→ What you should do
Check each line of the entries for "translate" and report the ones that have it.

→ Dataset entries
....

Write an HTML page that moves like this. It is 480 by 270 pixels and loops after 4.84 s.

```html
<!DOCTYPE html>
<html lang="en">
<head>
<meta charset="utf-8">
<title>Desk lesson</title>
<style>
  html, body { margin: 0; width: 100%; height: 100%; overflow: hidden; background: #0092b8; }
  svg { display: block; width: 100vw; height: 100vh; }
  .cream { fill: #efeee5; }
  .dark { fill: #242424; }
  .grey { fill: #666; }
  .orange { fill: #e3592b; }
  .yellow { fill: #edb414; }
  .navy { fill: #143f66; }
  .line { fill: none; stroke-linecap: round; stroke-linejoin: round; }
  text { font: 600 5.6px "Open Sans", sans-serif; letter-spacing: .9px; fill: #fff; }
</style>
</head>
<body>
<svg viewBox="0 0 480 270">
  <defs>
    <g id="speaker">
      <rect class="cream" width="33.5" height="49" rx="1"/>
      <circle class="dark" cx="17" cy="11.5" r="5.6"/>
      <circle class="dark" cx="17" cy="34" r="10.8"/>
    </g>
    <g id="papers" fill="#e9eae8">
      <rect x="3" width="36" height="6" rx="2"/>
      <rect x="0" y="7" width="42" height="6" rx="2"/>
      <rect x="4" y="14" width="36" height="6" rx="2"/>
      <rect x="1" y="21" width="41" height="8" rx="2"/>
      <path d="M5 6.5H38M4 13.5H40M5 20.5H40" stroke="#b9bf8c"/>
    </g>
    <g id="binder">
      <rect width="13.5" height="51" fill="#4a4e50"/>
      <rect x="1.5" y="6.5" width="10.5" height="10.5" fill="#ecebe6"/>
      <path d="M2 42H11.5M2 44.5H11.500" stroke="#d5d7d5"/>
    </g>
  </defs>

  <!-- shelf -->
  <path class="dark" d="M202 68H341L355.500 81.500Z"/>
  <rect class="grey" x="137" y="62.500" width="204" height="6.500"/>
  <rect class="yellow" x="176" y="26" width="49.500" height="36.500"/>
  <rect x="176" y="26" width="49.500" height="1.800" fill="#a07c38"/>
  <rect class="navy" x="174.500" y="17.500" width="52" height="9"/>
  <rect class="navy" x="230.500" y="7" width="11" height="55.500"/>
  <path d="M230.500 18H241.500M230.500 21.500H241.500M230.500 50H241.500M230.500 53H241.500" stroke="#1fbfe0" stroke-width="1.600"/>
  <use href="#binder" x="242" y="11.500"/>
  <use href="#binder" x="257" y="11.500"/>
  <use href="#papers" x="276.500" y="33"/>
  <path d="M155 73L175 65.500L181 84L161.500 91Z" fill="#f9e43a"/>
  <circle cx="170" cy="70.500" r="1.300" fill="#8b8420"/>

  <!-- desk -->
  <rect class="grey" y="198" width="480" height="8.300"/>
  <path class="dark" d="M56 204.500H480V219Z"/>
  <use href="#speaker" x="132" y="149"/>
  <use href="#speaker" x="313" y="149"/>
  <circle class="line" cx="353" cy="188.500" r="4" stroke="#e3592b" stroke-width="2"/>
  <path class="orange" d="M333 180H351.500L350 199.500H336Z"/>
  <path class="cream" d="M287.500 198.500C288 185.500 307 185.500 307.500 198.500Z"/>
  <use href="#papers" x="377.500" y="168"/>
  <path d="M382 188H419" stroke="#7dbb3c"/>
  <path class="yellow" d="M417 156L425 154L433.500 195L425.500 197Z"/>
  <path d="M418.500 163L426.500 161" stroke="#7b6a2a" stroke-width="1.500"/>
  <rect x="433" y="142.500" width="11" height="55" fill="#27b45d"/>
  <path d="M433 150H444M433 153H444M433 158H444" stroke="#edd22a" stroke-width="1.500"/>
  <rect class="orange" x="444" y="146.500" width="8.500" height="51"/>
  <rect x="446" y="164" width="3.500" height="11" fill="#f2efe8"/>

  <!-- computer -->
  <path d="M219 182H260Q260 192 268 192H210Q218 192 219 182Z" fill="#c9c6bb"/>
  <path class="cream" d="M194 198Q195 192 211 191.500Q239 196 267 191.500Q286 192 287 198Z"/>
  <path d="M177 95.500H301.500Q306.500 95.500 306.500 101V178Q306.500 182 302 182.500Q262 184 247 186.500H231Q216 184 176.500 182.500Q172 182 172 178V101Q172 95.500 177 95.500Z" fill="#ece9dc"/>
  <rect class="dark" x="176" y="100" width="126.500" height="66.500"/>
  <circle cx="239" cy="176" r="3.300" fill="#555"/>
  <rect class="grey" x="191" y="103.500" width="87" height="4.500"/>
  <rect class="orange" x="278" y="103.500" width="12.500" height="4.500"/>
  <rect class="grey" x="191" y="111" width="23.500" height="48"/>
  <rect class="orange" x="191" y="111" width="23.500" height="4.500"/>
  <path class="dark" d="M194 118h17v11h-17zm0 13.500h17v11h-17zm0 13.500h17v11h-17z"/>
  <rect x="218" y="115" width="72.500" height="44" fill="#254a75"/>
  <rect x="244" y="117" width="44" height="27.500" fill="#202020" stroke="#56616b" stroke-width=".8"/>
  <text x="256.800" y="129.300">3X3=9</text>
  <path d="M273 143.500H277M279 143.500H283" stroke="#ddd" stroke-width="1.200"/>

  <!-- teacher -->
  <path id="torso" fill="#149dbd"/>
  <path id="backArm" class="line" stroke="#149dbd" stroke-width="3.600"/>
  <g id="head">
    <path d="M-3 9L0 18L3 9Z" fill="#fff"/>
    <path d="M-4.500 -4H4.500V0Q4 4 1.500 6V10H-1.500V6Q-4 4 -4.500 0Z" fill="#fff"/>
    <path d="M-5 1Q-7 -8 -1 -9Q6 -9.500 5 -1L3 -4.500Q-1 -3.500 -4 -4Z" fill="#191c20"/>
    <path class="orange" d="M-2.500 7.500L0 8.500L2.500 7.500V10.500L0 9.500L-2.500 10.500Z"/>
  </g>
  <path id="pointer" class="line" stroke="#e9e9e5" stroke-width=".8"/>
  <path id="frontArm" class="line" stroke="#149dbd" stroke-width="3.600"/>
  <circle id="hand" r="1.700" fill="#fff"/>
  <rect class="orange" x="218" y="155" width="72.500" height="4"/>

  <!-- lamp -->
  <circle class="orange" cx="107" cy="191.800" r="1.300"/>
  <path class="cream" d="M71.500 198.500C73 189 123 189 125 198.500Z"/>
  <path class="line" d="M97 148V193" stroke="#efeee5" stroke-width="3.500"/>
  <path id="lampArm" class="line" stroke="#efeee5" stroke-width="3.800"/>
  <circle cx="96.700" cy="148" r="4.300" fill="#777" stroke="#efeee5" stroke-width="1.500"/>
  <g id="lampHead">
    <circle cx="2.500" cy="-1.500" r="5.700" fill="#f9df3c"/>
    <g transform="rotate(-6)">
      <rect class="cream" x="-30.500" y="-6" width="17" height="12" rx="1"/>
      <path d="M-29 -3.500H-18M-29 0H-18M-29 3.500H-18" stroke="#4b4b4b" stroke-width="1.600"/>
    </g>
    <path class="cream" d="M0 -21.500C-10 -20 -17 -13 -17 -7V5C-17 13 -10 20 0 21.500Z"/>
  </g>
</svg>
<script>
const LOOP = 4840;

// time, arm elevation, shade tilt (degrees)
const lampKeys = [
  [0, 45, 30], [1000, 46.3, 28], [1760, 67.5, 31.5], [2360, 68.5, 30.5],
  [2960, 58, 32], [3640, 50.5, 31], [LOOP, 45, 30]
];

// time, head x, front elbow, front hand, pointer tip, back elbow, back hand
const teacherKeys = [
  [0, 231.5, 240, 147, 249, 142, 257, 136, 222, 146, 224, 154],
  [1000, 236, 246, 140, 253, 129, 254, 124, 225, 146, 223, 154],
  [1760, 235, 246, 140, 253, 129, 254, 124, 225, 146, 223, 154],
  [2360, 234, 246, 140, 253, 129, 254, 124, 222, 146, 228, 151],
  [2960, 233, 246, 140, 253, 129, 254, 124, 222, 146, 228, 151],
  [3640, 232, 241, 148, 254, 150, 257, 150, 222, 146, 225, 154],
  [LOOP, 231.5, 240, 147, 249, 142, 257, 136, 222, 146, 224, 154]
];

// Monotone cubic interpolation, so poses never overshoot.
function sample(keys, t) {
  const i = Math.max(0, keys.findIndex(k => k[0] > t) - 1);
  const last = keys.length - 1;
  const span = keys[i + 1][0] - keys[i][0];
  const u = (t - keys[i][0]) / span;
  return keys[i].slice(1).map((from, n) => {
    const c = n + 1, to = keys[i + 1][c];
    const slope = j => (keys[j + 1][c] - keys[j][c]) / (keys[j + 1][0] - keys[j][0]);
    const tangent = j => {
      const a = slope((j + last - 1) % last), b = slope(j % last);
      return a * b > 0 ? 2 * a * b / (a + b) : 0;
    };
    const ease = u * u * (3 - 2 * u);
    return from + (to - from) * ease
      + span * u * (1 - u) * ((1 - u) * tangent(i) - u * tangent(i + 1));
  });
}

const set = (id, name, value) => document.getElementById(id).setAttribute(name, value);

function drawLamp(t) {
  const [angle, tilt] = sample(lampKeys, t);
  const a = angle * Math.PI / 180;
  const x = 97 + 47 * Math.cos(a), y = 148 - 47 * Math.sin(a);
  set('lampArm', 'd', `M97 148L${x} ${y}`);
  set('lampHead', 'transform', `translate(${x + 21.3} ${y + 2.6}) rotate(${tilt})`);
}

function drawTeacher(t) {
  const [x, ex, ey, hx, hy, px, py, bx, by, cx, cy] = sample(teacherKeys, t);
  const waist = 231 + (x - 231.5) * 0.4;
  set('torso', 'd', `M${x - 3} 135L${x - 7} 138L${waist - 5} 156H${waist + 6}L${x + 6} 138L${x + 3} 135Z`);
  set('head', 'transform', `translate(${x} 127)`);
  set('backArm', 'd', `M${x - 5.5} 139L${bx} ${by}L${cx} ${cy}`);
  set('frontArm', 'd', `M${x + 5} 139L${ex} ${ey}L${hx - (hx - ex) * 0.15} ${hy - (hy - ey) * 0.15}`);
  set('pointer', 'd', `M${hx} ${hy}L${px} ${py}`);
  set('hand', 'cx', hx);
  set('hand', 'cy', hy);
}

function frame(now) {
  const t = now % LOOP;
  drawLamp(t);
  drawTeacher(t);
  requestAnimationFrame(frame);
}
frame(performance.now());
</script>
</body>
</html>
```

....

→ Result of this task
  set('lampHead', 'transform', `translate(${x + 21.3} ${y + 2.6}) rotate(${tilt})`);
  set('head', 'transform', `translate(${x} 127)`);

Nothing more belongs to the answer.